From a fabric woven tightly with nostalgia and joyful, porch-swing harmonies comes the Transatlantic Sessions – a ritual jam-fest uniting some of the best folk musicians from both sides of the pond.
This year’s tour marries the evergreen house band with fresh voices like mandolin player Sierra Hull and Cahalen Morrison from the US and Australian guitarist Tommy Emmanuel – promising a soundscape set to rattle Brighton Dome this month. Phil Cunningham – a Sessioner since their inception in 1994 – can’t wait to make the tour’s first visit to Brighton. “It’s a highlight of our year! The original concept for the TV series brought together musicians from Scotland and America to explore the age-old connection between music moving from here to there. A bunch of us would lock ourselves in an Ayrshire hotel and trade songs for two weeks. Then Celtic Connections Festival wanted a live version, so we formed a band that could work with new musicians from Scotland, Ireland, America.”
The live show – host to previous starry guests like Mary Chapin Carpenter and Patty Griffin – includes around 20 performers, fashioning new sounds from a rich and bottomless canon. Phil likens it to a cake with great ingredients – accordions, fiddles, whistles, guitars – and a jubilee of voices.

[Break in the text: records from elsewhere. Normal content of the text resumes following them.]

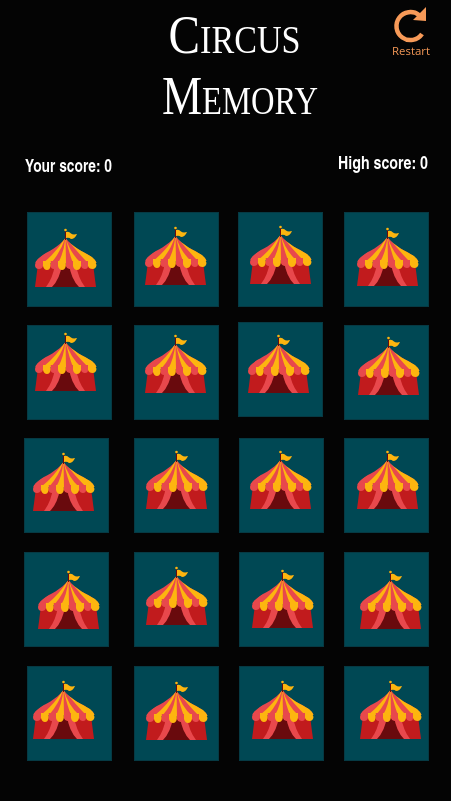
<!DOCTYPE html>
<html lang="en">
<head>
<meta charset="utf-8">
<title>Circus Memory</title>
<style>
:root {
  --night: #040404;
  --card: #004854;
  --card-edge: #063a44;
  --text: #ffffff;
  --accent: #f79a58;
  --yellow: #fdb50f;
  --coral: #e8484c;
  --red: #c11b1d;
  --maroon: #690a0d;
}
* { box-sizing: border-box; margin: 0; padding: 0; }
html, body { width: 451px; height: 801px; overflow: hidden; background: var(--night); }
.game { position: relative; width: 451px; height: 801px; color: var(--text); overflow: hidden; }
svg { display: block; overflow: visible; }
.title { height: 130px; padding-left: 150px; font-weight: 400; }
.title text { font-family: "Liberation Serif", "Noto Serif", serif; font-size: 54px; fill: var(--text); }
.title .small { font-size: 39px; }
.restart { position: absolute; left: 386px; top: 4px; width: 50px; text-decoration: none; }
.restart text { font-family: "Open Sans", "Noto Sans", sans-serif; font-size: 11.5px; fill: var(--accent); }
.scores { display: flex; justify-content: space-between; height: 82px; padding: 20px 23px 0 25px; }
.scores text { font-family: "TeX Gyre Heros Cn", "Open Sans", sans-serif; font-weight: 700; font-size: 18px; fill: var(--text); }
.board {
  display: grid;
  grid-template-columns: 107px 105px 105px 85px;
  grid-template-rows: 113px 113px 114px 114px 95px;
  padding-left: 27px;
  list-style: none;
}
.card {
  position: relative;
  left: var(--shift-x, 0);
  top: var(--shift-y, 0);
  width: 85px;
  height: 95px;
  padding: var(--y) 0 0 var(--x);
  background: var(--card);
  box-shadow: inset 0 0 0 1px var(--card-edge);
}
.card svg { width: 62px; height: 60px; }
.shift-left { --shift-x: -3px; }
.nudge-left { --shift-x: -1px; }
.nudge-up { --shift-x: -1px; --shift-y: -3px; }
.library { position: absolute; width: 0; height: 0; }
</style>
</head>
<body>
<svg class="library" aria-hidden="true">
  <defs>
    <clipPath id="canopy-shape">
      <path d="M30.5 10C23 20 12 24 4 29Q2 31 0 36V44H62V36Q60 31 57 29C49 24 38 20 30.5 10Z"/>
    </clipPath>
    <symbol id="tent" viewBox="0 0 62 60">
      <path fill="var(--red)" d="M3 36H58L61 59H0Z"/>
      <path fill="var(--maroon)" d="M24 36H37Q40 51 47 59H14Q21 51 24 36Z"/>
      <path fill="var(--coral)" d="M20 36H27Q25 51 17 59H11Q18 50 20 36ZM34 36H41Q43 50 50 59H44Q36 51 34 36Z"/>
      <g clip-path="url(#canopy-shape)">
        <path fill="var(--coral)" d="M30.5 8L-2 35H64Z"/>
        <path fill="var(--yellow)" d="M30.5 9Q22 24 8 35H16Q26 24 30.5 9ZM30.5 9Q29 25 23 35H31ZM30.5 9Q34 25 38 35H46Q35 25 30.5 9ZM30.5 9Q42 24 53 35H64V28Q44 22 30.5 9Z"/>
      </g>
      <path fill="var(--coral)" d="M1 33H8V38Q7 41 4 41Q0 41 0 37ZM15.5 33H23V38Q22 41 19 41T15.5 38ZM30.8 33H38V38Q37 41 34.5 41T30.8 38ZM46 33H53V38Q53 41 50 41T46 38Z"/>
      <path fill="var(--yellow)" d="M8 33H15.5V38Q15 42 12 42T8 38ZM23 33H30.8V38Q30 42 27 42T23 38ZM38 33H46V38Q45 42 42 42T38 38ZM53 33H60L61.500 37Q61 41 57.500 41T53 38Z"/>
      <path stroke="var(--maroon)" d="M30.500 3V12"/>
      <circle cx="30.5" cy="2" r="1.300" fill="var(--yellow)"/>
      <path fill="var(--yellow)" d="M31 4Q34 3 36 5.500Q38 7 42 6Q40 11 36 11Q34 9 31 10Z"/>
    </symbol>
  </defs>
</svg>

<main class="game">
  <h1 class="title">
    <svg width="180" height="130">
      <text x="18.500" y="53" textLength="132" lengthAdjust="spacingAndGlyphs">C<tspan class="small">IRCUS</tspan></text>
      <text x="12" y="114" textLength="156" lengthAdjust="spacingAndGlyphs">M<tspan class="small">EMORY</tspan></text>
    </svg>
  </h1>

  <a class="restart" href="#">
    <svg width="50" height="56">
      <path d="M33 11A14 14 0 1 0 36 30" fill="none" stroke="var(--accent)" stroke-width="4.500"/>
      <polygon points="40,3 40,17 27,16" fill="var(--accent)"/>
      <text x="6" y="51" textLength="38" lengthAdjust="spacingAndGlyphs">Restart</text>
    </svg>
  </a>

  <section class="scores" aria-label="Scores">
    <svg width="87" height="30"><text y="22" textLength="87" lengthAdjust="spacingAndGlyphs">Your score: 0</text></svg>
    <svg width="90" height="30"><text y="19" textLength="90" lengthAdjust="spacingAndGlyphs">High score: 0</text></svg>
  </section>

  <ul class="board" aria-label="Memory cards">
    <li class="card" style="--x:8px;--y:16px"><svg><use href="#tent"/></svg></li>
    <li class="card" style="--x:11px;--y:14px"><svg><use href="#tent"/></svg></li>
    <li class="card nudge-left" style="--x:12px;--y:13px"><svg><use href="#tent"/></svg></li>
    <li class="card" style="--x:13px;--y:15px"><svg><use href="#tent"/></svg></li>

    <li class="card" style="--x:8px;--y:7px"><svg><use href="#tent"/></svg></li>
    <li class="card" style="--x:11px;--y:9px"><svg><use href="#tent"/></svg></li>
    <li class="card nudge-up" style="--x:10px;--y:12px"><svg><use href="#tent"/></svg></li>
    <li class="card" style="--x:14px;--y:11px"><svg><use href="#tent"/></svg></li>

    <li class="card shift-left" style="--x:9px;--y:14px"><svg><use href="#tent"/></svg></li>
    <li class="card" style="--x:12px;--y:12px"><svg><use href="#tent"/></svg></li>
    <li class="card" style="--x:11px;--y:12px"><svg><use href="#tent"/></svg></li>
    <li class="card" style="--x:13px;--y:12px"><svg><use href="#tent"/></svg></li>

    <li class="card shift-left" style="--x:14px;--y:18px"><svg><use href="#tent"/></svg></li>
    <li class="card" style="--x:12px;--y:14px"><svg><use href="#tent"/></svg></li>
    <li class="card" style="--x:13px;--y:17px"><svg><use href="#tent"/></svg></li>
    <li class="card" style="--x:16px;--y:18px"><svg><use href="#tent"/></svg></li>

    <li class="card" style="--x:6px;--y:14px"><svg><use href="#tent"/></svg></li>
    <li class="card" style="--x:12px;--y:15px"><svg><use href="#tent"/></svg></li>
    <li class="card" style="--x:13px;--y:14px"><svg><use href="#tent"/></svg></li>
    <li class="card" style="--x:16px;--y:14px"><svg><use href="#tent"/></svg></li>
  </ul>
</main>
</body>
</html>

“The Sessions are never the same twice. We’ve only got two days to meet and work everything out before we’re onstage! But that’s the joy – everyone is so able. Aly Bain, who started the Sessions, says that everyone leaves their ego on the peg with their coat. In rehearsals, someone will be writing a hook in a corner, changing the chords in another. It’s an organic process.”
It’s a feverishly quick turnaround to absorb over 20 tunes; a feat, even for these most accomplished of artists. But the method, Phil fondly states, makes for a special kind of madness: “You get some real seat-of-the-pants moments; genius and uplifting. The audience loves to see that little edge. Sometimes it goes off the rails and it’s like watching a stunt driver. There’s usually a wry look and giggle winging across the stage, but we’ll always regain control. You’re allowed to be spontaneous, to let things fly. It’s organised chaos, but very beautiful.”

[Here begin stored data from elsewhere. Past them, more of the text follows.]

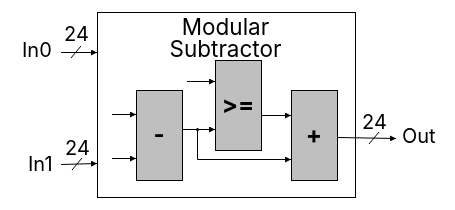
<!DOCTYPE html>
<html lang="en">
<head>
<meta charset="utf-8">
<title>Modular Subtractor</title>
<style>
  :root { --ink: #000; --paper: #fff; --block: #bfbfbf; }
  * { box-sizing: border-box; margin: 0; }
  body { width: 455px; height: 210px; overflow: hidden; background: var(--paper); }
  .diagram {
    position: relative; width: 455px; height: 210px; overflow: hidden;
    color: var(--ink); font-family: Inter, Roboto, sans-serif;
    font-feature-settings: "calt" 0;
  }
  .module, .title, .block, .label, .wires { position: absolute; }
  .module { left: 97px; top: 12px; width: 259px; height: 186px; border: 1px solid var(--ink); }
  .title {
    left: 125px; top: 16px; width: 201px;
    font-size: 22.5px; font-weight: 400; line-height: 22px; text-align: center;
  }
  .block {
    display: flex; align-items: center; justify-content: center;
    width: 47px; height: 91px; padding: 0 1px 2px 0;
    background: var(--block); border: 1px solid var(--ink);
    font-size: 24px; font-weight: 700; line-height: 1;
  }
  .minus { left: 136px; top: 90px; }
  .compare { left: 215px; top: 60px; }
  .plus { left: 291px; top: 90px; }
  .label { font-size: 20px; line-height: 24px; white-space: nowrap; }
  .in0 { left: 22px; top: 38px; }
  .in1 { left: 28px; top: 152px; }
  .out { left: 402px; top: 124px; }
  .width-in0 { left: 64px; top: 22px; }
  .width-in1 { left: 65px; top: 136px; }
  .width-out { left: 362px; top: 110px; }
  .wires { left: 0; top: 0; fill: none; stroke: var(--ink); stroke-width: 1; }
  .wires .dot, .wires marker path { fill: var(--ink); stroke: none; }
</style>
</head>
<body>
<main class="diagram">
  <div class="module"></div>
  <h1 class="title">Modular<br>Subtractor</h1>

  <div class="block minus">-</div>
  <div class="block compare">&gt;=</div>
  <div class="block plus">+</div>

  <span class="label in0">In0</span>
  <span class="label width-in0">24</span>
  <span class="label in1">In1</span>
  <span class="label width-in1">24</span>
  <span class="label out">Out</span>
  <span class="label width-out">24</span>

  <svg class="wires" width="455" height="210" viewBox="0 0 455 210" aria-hidden="true">
    <defs>
      <marker id="arrow" markerUnits="userSpaceOnUse" markerWidth="6" markerHeight="6" refX="6" refY="3" orient="auto">
        <path d="M0 0L6 3L0 6Z"/>
      </marker>
      <path id="bus-slash" d="M-5 6L5 -6"/>
    </defs>
    <g marker-end="url(#arrow)">
      <path d="M61 52.5H97"/>
      <path d="M61 164.5L97 163.5"/>
      <path d="M338 137.5L396 138.5"/>
      <path d="M112 114.5H136"/>
      <path d="M112 158.5H136"/>
      <path d="M187 81.5H215"/>
      <path d="M183 129.5H215"/>
      <path d="M262 115.5H291"/>
      <path d="M197.5 129V159.5H291"/>
    </g>
    <circle class="dot" cx="197.5" cy="129.5" r="1.5"/>
    <use href="#bus-slash" x="76" y="52"/>
    <use href="#bus-slash" x="77" y="164"/>
    <use href="#bus-slash" x="374" y="138"/>
  </svg>
</main>
</body>
</html>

It’s what makes the show such a sought-after experience. Its popularity a sign, perhaps, of a folk renaissance. “At school in the early 70s, I was the only one playing traditional music. Nowadays, kids are hiding behind the bicycle sheds for a cigarette – and a few tunes. In Scotland, we have incredible young performers on pipes, harps and fiddles. The music is enjoying a new life and people are nurturing it. Preserving it but moving it forward in a respectful way.”
It’s a way of life that Phil hopes will be on offer for children for many years to come. “It’s so important for kids to have the chance to learn music in school; it opens the door to so many cultural experiences, expands the mind. It’s truly life-affirming.”
Brighton Dome, 8th Feb, 7.30pm